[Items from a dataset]
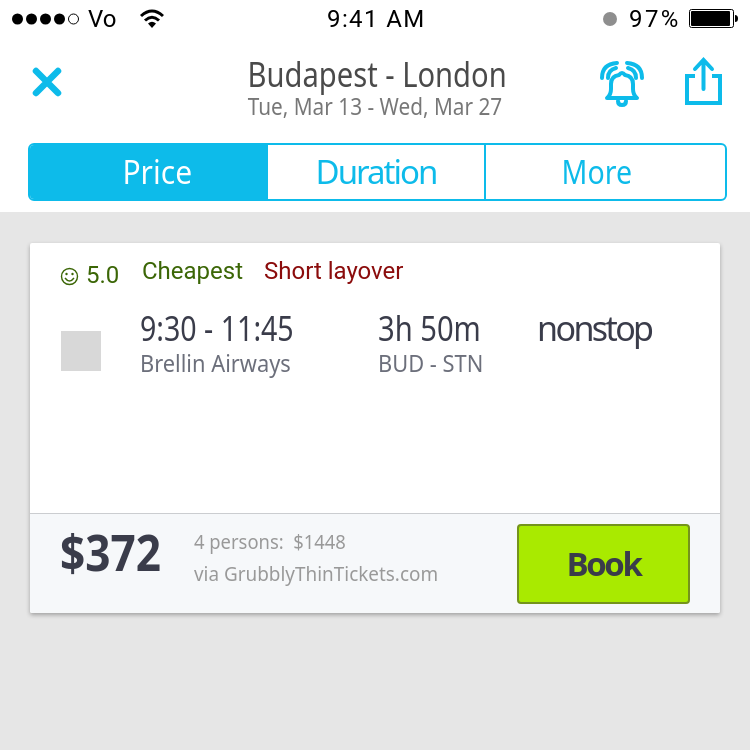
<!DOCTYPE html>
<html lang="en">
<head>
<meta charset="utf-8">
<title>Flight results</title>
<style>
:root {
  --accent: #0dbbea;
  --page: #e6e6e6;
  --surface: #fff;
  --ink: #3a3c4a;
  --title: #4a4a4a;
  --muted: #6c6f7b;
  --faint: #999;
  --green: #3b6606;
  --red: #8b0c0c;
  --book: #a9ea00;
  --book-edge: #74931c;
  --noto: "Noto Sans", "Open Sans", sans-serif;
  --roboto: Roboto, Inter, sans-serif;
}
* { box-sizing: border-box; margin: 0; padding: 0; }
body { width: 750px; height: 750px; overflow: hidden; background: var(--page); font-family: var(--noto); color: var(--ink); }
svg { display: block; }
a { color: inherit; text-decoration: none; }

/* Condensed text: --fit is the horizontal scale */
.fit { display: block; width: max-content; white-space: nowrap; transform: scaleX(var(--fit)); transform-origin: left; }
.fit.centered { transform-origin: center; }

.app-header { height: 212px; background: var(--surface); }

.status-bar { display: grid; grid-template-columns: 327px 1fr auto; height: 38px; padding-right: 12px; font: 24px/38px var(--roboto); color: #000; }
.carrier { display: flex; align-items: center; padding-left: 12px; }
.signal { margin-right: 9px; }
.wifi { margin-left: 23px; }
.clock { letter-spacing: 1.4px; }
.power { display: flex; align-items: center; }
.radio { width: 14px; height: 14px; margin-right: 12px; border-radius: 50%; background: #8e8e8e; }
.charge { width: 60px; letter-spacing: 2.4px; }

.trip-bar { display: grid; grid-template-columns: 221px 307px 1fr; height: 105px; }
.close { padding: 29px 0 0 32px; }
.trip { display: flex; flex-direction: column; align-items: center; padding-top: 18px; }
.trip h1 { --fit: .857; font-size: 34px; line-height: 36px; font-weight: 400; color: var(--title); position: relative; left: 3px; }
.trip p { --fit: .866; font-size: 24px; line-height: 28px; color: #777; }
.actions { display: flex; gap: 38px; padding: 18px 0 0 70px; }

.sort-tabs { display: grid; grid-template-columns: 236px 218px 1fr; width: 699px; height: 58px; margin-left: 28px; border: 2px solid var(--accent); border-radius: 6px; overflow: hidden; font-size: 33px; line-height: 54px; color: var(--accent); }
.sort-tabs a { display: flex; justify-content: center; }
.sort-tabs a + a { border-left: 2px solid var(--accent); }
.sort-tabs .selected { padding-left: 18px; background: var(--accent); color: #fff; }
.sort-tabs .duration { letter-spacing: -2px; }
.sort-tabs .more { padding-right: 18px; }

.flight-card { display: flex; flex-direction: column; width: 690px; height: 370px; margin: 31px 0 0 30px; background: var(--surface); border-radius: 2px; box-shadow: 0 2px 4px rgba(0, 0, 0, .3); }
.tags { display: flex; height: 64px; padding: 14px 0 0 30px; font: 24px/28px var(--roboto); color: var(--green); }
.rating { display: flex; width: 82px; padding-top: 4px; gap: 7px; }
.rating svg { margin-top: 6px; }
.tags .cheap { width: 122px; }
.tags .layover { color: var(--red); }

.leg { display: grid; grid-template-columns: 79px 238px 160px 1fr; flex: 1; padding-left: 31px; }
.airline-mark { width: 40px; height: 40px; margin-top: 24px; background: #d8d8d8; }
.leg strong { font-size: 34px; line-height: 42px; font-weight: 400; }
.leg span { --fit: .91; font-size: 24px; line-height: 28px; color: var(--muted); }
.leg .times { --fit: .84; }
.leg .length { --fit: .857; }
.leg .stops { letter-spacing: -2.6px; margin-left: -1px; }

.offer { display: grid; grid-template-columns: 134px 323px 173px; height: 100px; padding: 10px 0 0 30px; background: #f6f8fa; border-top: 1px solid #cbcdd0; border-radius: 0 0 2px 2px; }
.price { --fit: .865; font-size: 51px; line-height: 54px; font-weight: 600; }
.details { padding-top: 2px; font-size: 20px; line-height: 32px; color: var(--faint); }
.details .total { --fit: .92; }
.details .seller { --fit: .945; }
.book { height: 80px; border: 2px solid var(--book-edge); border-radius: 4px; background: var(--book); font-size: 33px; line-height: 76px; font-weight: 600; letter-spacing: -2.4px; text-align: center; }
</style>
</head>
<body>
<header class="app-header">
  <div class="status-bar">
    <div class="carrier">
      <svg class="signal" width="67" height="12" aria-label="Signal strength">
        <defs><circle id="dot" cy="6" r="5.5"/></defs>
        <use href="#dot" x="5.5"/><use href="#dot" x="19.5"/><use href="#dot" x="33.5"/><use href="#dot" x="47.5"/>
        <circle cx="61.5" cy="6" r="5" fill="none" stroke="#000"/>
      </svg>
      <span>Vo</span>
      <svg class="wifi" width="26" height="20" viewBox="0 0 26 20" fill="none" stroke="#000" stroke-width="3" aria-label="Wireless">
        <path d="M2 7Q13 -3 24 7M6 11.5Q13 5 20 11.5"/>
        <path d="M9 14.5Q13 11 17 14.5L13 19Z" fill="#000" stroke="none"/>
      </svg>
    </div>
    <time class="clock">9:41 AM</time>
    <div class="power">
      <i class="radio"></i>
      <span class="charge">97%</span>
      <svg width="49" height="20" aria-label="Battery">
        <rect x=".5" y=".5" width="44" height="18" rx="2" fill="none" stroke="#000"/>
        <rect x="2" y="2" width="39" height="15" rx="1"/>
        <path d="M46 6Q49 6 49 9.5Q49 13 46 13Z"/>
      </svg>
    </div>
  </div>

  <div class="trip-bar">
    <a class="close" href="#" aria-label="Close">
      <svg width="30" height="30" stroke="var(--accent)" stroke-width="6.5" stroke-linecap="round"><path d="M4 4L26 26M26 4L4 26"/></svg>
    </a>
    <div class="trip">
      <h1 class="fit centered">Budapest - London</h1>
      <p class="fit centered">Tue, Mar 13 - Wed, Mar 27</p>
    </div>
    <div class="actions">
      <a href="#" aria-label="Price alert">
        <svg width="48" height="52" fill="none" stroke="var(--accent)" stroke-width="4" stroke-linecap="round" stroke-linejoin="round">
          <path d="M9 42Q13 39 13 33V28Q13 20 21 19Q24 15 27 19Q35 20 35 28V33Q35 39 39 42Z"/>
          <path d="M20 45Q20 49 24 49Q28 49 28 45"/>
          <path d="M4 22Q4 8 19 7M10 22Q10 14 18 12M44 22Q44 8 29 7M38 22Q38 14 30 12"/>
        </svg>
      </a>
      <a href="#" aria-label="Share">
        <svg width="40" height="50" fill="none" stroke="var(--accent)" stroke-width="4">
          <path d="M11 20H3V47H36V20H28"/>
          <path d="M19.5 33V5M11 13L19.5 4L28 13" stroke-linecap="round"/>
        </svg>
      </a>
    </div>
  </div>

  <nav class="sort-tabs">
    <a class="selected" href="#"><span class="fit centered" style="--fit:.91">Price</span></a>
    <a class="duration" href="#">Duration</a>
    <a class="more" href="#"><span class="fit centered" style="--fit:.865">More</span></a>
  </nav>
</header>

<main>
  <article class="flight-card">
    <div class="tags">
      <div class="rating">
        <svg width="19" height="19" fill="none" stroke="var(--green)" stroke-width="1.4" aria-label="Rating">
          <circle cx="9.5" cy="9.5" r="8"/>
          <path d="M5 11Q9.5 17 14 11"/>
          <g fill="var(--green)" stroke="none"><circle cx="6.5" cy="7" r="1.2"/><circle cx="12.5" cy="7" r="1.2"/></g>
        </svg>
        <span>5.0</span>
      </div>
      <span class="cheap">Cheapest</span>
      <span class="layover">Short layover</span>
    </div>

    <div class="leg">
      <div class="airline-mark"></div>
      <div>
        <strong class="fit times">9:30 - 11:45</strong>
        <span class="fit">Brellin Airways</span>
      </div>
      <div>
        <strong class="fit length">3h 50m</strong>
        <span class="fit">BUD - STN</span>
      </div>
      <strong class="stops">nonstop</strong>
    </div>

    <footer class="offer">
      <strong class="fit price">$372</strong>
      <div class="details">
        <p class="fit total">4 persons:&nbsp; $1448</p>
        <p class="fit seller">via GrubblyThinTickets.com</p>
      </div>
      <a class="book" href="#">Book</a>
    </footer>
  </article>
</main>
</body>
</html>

* * *

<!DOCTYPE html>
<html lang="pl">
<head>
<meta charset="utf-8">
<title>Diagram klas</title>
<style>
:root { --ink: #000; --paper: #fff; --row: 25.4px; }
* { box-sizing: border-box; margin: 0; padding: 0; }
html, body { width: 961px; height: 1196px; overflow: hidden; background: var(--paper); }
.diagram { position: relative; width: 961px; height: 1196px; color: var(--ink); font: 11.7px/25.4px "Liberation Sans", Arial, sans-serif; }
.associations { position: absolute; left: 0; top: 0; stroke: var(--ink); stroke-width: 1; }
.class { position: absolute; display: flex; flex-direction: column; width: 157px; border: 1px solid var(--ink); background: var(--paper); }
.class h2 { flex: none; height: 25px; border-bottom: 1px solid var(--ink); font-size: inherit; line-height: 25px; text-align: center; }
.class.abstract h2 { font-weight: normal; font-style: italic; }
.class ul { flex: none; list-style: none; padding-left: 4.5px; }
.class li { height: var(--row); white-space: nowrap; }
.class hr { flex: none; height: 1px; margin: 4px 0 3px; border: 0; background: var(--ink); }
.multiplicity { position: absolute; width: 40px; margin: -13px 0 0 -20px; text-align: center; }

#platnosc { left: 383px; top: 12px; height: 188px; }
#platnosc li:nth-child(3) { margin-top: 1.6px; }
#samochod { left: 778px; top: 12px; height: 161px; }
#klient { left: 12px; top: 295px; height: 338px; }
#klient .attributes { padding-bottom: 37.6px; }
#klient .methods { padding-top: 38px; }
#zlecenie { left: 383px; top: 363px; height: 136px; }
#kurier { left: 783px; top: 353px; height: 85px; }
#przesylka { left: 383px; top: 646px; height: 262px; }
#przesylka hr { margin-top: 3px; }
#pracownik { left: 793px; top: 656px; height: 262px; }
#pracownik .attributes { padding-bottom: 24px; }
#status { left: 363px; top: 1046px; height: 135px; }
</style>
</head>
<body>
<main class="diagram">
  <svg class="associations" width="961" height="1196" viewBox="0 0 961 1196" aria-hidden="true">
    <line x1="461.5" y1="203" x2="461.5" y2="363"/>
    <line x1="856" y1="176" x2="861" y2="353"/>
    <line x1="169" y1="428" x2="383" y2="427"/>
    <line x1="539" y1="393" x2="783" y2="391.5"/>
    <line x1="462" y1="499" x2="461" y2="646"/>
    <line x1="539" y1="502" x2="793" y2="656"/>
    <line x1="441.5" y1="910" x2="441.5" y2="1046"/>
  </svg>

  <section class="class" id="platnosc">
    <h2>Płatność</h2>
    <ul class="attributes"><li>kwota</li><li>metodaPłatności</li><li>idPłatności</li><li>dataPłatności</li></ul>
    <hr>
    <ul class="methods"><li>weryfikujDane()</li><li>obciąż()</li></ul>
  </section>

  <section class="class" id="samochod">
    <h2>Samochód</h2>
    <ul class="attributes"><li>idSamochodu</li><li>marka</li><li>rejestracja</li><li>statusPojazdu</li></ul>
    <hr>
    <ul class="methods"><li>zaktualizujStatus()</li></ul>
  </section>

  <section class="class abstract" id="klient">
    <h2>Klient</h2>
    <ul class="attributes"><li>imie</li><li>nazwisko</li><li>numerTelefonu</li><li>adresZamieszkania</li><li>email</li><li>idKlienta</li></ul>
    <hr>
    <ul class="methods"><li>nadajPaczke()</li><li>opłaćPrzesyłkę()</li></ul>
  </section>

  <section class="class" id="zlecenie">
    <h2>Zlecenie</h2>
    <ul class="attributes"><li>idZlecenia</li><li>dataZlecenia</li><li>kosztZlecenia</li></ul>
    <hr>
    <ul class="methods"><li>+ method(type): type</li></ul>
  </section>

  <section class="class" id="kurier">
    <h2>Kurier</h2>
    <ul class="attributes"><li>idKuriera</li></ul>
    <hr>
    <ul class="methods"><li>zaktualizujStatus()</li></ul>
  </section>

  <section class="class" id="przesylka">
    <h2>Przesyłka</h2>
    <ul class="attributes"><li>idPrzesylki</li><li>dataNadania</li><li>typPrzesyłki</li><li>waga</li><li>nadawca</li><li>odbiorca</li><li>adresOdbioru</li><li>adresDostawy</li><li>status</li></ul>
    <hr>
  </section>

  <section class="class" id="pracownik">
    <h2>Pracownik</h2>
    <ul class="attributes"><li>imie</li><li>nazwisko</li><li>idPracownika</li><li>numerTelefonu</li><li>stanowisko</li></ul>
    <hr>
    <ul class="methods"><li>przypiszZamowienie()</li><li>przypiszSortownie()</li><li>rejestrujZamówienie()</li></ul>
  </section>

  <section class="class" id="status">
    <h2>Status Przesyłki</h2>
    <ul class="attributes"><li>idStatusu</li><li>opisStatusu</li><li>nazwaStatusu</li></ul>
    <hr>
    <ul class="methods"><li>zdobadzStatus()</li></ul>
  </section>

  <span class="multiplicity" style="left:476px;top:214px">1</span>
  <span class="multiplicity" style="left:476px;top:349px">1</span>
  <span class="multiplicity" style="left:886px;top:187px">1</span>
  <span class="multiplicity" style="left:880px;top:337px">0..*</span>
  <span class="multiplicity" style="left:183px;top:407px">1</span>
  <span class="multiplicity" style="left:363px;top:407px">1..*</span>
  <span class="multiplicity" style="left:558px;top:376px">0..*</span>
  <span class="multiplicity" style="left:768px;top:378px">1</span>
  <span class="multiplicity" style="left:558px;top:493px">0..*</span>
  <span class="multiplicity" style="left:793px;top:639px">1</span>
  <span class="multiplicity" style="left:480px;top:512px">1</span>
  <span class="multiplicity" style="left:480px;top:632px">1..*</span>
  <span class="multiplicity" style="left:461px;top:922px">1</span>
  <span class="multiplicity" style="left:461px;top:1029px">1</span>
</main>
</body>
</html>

### What you will do:
Among the lines above, return those that contain the string "tabs".

### Answer space:
.sort-tabs { display: grid; grid-template-columns: 236px 218px 1fr; width: 699px; height: 58px; margin-left: 28px; border: 2px solid var(--accent); border-radius: 6px; overflow: hidden; font-size: 33px; line-height: 54px; color: var(--accent); }
.sort-tabs a { display: flex; justify-content: center; }
.sort-tabs a + a { border-left: 2px solid var(--accent); }
.sort-tabs .selected { padding-left: 18px; background: var(--accent); color: #fff; }
.sort-tabs .duration { letter-spacing: -2px; }
.sort-tabs .more { padding-right: 18px; }
  <nav class="sort-tabs">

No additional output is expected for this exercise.